It all started at age 14 when his father gave him an old Russian camera with a fixed 35 mm lens. Before he got passionate about photography, Roldán, 42, was the guy in the neighborhood who played baseball in the mornings and went up to the roof in the evenings, to quietly watch some naked neighbor.
He took photography seriously. He dreamed that he would be like Robert Capa, Richard Avedon, the Catalan Joan Fontcuberta, or at least surpass the Cuban Alberto Korda. Roldán always carried his camera and loads of lenses.
He worked part-time for a travel agency. He took photos for unofficial foreign journalists passing through the island. He refused to work on a boring and uncreative local newspaper.

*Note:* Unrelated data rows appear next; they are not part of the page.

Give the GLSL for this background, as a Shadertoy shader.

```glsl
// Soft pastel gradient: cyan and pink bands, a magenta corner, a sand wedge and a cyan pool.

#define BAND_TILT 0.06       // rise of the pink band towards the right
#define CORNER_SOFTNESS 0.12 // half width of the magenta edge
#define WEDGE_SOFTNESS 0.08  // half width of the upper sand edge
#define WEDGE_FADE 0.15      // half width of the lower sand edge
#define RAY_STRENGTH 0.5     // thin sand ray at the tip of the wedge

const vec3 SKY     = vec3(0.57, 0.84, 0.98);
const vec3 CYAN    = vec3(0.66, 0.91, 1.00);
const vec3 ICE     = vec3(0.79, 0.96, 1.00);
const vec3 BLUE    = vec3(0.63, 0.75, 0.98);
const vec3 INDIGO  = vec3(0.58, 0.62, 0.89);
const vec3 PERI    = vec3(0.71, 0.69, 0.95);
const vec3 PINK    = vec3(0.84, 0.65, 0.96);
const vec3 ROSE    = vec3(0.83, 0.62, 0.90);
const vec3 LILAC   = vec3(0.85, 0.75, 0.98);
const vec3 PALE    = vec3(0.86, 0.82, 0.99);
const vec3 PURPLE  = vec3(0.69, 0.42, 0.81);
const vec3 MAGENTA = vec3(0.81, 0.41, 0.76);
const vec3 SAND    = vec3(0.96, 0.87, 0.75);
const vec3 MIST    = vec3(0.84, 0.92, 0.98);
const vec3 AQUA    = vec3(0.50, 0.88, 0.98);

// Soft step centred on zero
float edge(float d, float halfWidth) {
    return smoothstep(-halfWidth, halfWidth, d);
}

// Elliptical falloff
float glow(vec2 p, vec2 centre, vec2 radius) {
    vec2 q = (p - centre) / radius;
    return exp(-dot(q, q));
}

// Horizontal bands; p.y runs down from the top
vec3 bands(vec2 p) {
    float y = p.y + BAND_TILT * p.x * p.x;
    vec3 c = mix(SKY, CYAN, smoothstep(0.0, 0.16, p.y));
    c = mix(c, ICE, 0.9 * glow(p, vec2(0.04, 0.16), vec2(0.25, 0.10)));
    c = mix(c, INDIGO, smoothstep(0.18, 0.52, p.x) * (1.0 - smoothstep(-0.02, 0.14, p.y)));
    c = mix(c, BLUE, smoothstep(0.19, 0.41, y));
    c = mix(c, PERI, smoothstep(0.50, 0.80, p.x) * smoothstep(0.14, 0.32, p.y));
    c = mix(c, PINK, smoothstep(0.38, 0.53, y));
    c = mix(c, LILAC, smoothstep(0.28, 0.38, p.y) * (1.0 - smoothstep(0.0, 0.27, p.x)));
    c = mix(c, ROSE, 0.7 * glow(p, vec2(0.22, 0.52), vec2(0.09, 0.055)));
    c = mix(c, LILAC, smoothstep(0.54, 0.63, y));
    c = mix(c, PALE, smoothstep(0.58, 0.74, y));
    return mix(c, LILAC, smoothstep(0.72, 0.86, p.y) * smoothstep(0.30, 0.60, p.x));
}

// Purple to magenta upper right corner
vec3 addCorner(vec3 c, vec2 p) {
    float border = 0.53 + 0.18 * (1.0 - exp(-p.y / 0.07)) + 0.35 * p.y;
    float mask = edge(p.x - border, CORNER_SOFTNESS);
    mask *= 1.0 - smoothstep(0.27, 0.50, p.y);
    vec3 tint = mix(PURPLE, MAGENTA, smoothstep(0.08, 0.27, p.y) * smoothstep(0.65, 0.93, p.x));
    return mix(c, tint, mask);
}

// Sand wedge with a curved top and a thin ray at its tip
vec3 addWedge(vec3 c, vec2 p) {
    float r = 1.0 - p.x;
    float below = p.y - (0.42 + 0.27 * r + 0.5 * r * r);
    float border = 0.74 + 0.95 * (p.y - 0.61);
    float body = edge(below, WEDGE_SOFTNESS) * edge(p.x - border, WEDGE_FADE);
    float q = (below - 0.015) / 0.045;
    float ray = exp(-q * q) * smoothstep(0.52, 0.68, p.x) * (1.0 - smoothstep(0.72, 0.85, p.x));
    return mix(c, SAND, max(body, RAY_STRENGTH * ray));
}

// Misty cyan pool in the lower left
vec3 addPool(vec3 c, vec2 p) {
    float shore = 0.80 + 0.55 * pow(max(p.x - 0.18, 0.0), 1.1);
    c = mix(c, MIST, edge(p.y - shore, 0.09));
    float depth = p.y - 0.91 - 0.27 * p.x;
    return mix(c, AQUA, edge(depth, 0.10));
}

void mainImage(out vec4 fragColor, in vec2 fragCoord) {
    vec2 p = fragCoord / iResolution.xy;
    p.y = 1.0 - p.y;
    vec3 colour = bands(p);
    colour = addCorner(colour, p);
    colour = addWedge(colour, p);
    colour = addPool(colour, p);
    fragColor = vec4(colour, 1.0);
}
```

His pictures didn’t please the censors and bosses of the official press. They were good and even artistic, but they starkly showed the dirty, ugly face of Havana.

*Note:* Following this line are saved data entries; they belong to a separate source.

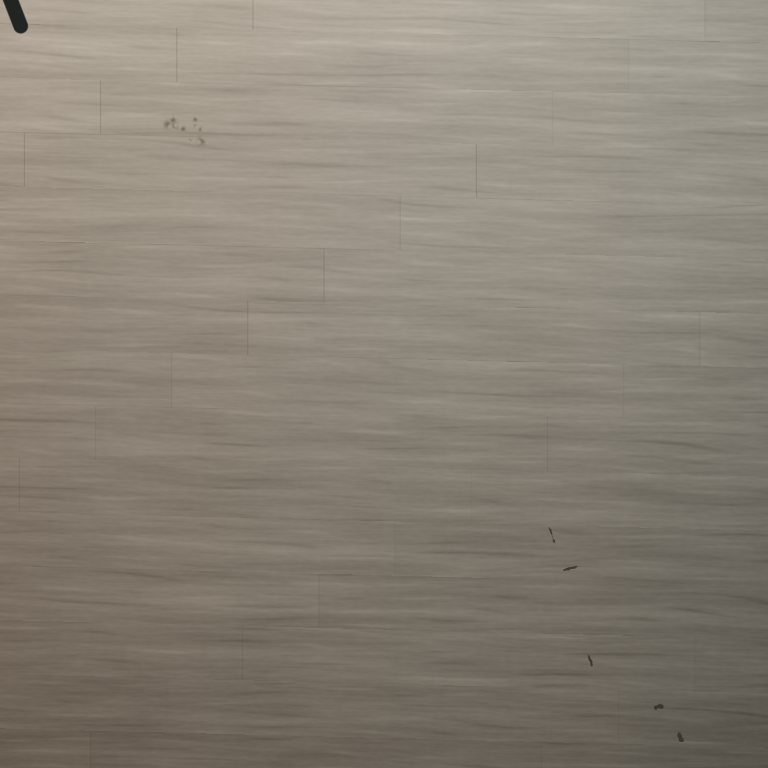
A three.js fragment shader for this texture:

```glsl
// Weathered greige wood floor: staggered planks with veined grain, worn seams and scuffs
varying vec2 vUv;

const float PI = 3.14159265;
const float ROW_HEIGHT = 0.0706;
const float FIRST_SEAM = 0.0306;
const float FLOOR_SLOPE = 0.025;
const float PLANK_LENGTH = 0.5885;
const float FIRST_JOINT = 0.3294;
const float JOINT_STEP = 0.0992;
const float SEAM_HALF_WIDTH = 0.0004;
const float EDGE_SOFTNESS = 0.0013;
const float SEAM_STRENGTH = 0.2;
const float JOINT_STRENGTH = 0.32;
const float GRAIN_STRENGTH = 0.21;
const float VEIN_STRENGTH = 0.17;
const float GRIT_STRENGTH = 0.07;
const float PLANK_VARIATION = 0.06;

const vec3 WOOD_DARK = vec3(0.40, 0.37, 0.33);
const vec3 WOOD_LIGHT = vec3(0.66, 0.63, 0.58);
const vec3 SIDE_TINT = vec3(0.012, -0.002, -0.010);
const vec3 SEAM_COLOR = vec3(0.30, 0.27, 0.23);
const vec3 SMUDGE_COLOR = vec3(0.36, 0.30, 0.23);
const vec3 SCUFF_COLOR = vec3(0.19, 0.17, 0.14);
const vec3 ROD_COLOR = vec3(0.13, 0.14, 0.13);

const vec2 SCUFF_START = vec2(0.719, 0.303);
const vec2 SCUFF_END = vec2(0.886, 0.040);
const vec2 SCUFF_BOW = vec2(-0.034, -0.031);
const vec2 SMUDGE_CENTER = vec2(0.245, 0.832);
const vec2 ROD_TOP = vec2(0.010, 1.010);
const vec2 ROD_END = vec2(0.027, 0.966);
const float ROD_RADIUS = 0.0095;

float hash(vec2 p) {
  return fract(sin(dot(p, vec2(127.1, 311.7))) * 43758.5);
}

// Distance to the nearest jittered cell point
float cellular(vec2 p) {
  vec2 cell = floor(p);
  float nearest = 2.0;
  for (int j = -1; j <= 1; j++) {
    for (int i = -1; i <= 1; i++) {
      vec2 c = cell + vec2(float(i), float(j));
      vec2 point = c + vec2(hash(c), hash(c + 19.3));
      nearest = min(nearest, distance(p, point));
    }
  }
  return nearest;
}

float segmentDistance(vec2 p, vec2 a, vec2 b) {
  vec2 ab = b - a;
  float t = clamp(dot(p - a, ab) / dot(ab, ab), 0.0, 1.0);
  return distance(p, a + ab * t);
}

float fill(float d) {
  return 1.0 - smoothstep(-EDGE_SOFTNESS, EDGE_SOFTNESS, d);
}

// Stretched cells, bent by layered sines and shifted for each row
float woodGrain(vec2 p, float seed) {
  float phase = seed * 2.0 * PI;
  p.y += 0.004 * sin(p.x * 6.0 + phase) + 0.0015 * sin(p.x * 19.0 + phase * 3.0 + p.y * 60.0);
  vec2 shift = seed * vec2(37.0, 91.0);
  float g = 0.9 * cellular(p * vec2(2.5, 42.0) + shift);
  g += 0.6 * cellular(p * vec2(6.0, 110.0) + shift);
  g += 0.4 * cellular(p * vec2(16.0, 230.0) + shift);
  return g - 0.9 + 0.12 * sin(p.y * 95.0 + phase + 1.5 * sin(p.x * 4.0));
}

// Thin broken lines: sharpened sines, dark and pale, shown in patches
float veins(vec2 p, float seed) {
  float phase = seed * 2.0 * PI;
  float bend = 2.2 * sin(p.x * 7.0 + phase + p.y * 25.0) + 0.8 * sin(p.x * 23.0 + p.y * 90.0);
  float angle = p.y * 390.0 + bend - p.x * 6.0 + 3.0 * cellular(p * vec2(5.0, 35.0) + seed * 50.0);
  float patches = cellular(p * vec2(7.0, 48.0) + seed * 71.0);
  float dark = pow(0.5 + 0.5 * sin(angle), 5.0) * smoothstep(0.4, 0.8, patches);
  float pale = pow(0.5 + 0.5 * sin(angle * 0.8 + 2.0), 6.0) * smoothstep(0.42, 0.1, patches);
  return 0.7 * pale - dark;
}

float scuffMarks(vec2 p) {
  float mask = 0.0;
  for (int i = 0; i < 5; i++) {
    float k = float(i);
    float t = smoothstep(0.0, 1.0, k / 4.0);
    vec2 center = mix(SCUFF_START, SCUFF_END, t) + SCUFF_BOW * pow(sin(PI * t), 4.0);
    float angle = 0.5 + 0.75 * cos(PI * k);
    vec2 arm = vec2(cos(angle), -sin(angle)) * mix(0.010, 0.003, t);
    float width = mix(0.0010, 0.0032, t * t) + 0.003 * (cellular(p * 170.0) - 0.5);
    mask = max(mask, fill(segmentDistance(p, center - arm, center + arm) - width));
  }
  return mask;
}

float smudges(vec2 p) {
  float mask = 0.0;
  for (int i = 0; i < 9; i++) {
    float k = float(i);
    vec2 jitter = vec2(hash(vec2(k, 3.0)), hash(vec2(k, 8.0))) - 0.5;
    vec2 offset = p - SMUDGE_CENTER - jitter * vec2(0.065, 0.035);
    float size = mix(0.002, 0.005, hash(vec2(k, 5.0)));
    mask = max(mask, exp(-dot(offset, offset) / (size * size)));
  }
  return mask * smoothstep(0.1, 0.6, cellular(p * 120.0));
}

void main() {
  // Plank layout, counted down from the top
  float down = 1.0 - vUv.y;
  float level = down - FLOOR_SLOPE * vUv.x;
  float rowPos = (level - FIRST_SEAM) / ROW_HEIGHT + 1.0;
  float row = floor(rowPos);
  float plankPos = (vUv.x - FIRST_JOINT + JOINT_STEP * row) / PLANK_LENGTH;
  float plankSeed = hash(vec2(row, floor(plankPos)) + 4.0);
  float rowSeed = hash(vec2(row, 2.0));
  vec2 board = vec2(vUv.x, level);

  // Window light, plank tone and grain
  float tone = mix(1.20, 0.12, down) - 0.27 * pow(vUv.x, 3.0) - 0.14 * pow(1.0 - vUv.x, 3.0);
  tone += PLANK_VARIATION * (plankSeed - 0.5);
  tone += GRAIN_STRENGTH * woodGrain(board, rowSeed) + VEIN_STRENGTH * veins(board, rowSeed);
  tone += GRIT_STRENGTH * (cellular(board * vec2(70.0, 250.0)) - 0.5);
  vec3 color = mix(WOOD_DARK, WOOD_LIGHT, tone) + SIDE_TINT * (1.0 - 2.0 * vUv.x);

  // Broken long seams and end joints, both fading with wear
  float seamDistance = (0.5 - abs(fract(rowPos) - 0.5)) * ROW_HEIGHT;
  float jointDistance = (0.5 - abs(fract(plankPos) - 0.5)) * PLANK_LENGTH;
  float seamId = floor(rowPos + 0.5);
  float jointId = floor(plankPos + 0.5);
  float fade = 1.0 - 0.6 * smoothstep(0.2, 1.0, vUv.x) - 0.3 * smoothstep(0.3, 0.8, down);
  float wear = smoothstep(-0.1, 1.0, sin(vUv.x * 7.0 + seamId * 2.4) + 0.3 * sin(vUv.x * 31.0));
  float seam = fill(seamDistance - SEAM_HALF_WIDTH) * SEAM_STRENGTH * wear * fade;
  float jointWear = smoothstep(0.1, 0.8, hash(vec2(row, jointId) + 7.0));
  float joint = fill(jointDistance - SEAM_HALF_WIDTH) * JOINT_STRENGTH * mix(0.3, 1.0, jointWear);
  color = mix(color, SEAM_COLOR, max(seam, joint * mix(0.5, 1.0, fade)));

  // Dirt, scuffs and the dark rod in the corner
  color = mix(color, SMUDGE_COLOR, 0.6 * smudges(vUv));
  color = mix(color, SCUFF_COLOR, 0.8 * scuffMarks(vUv));
  color = mix(color, ROD_COLOR, fill(segmentDistance(vUv, ROD_TOP, ROD_END) - ROD_RADIUS));
  gl_FragColor = vec4(color, 1.0);
}
```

Beggars and prostitutes. Drunk and gays. Sad, fat old types who spend time sitting on wooden stools at the entrance to dilapidated housing.
He could never exhibit in galleries and museums. He was never praised or rewarded. He was not a complacent photographer. But upon the death of his parents, who always supported him, he was forced to make a living. He stopped doing underground art and devoted himself to commercial photography. A friend with enough money and a gift for business set him up in a studio with a showy, brightly-colored decor.
Roldán began to take photos of girls who turned 15. He was successful. Now he earns a lot of money. A photo album can cost more than 100 Cuban convertible pesos (120 dollars). Today he is one of the photographers who is most requested by the parents of quinceañeras.
Roldán did not achieve his dream of being like Capa, Avedon, Fontcuberta or Korda. But he lives well. He was able to furnish his apartment, and he has an old Dodge that looks like a jewel. Although he continues making quality photos, he feels that he has prostituted his profession with these staged images.
Translated by Regina Anavy
January 13 2011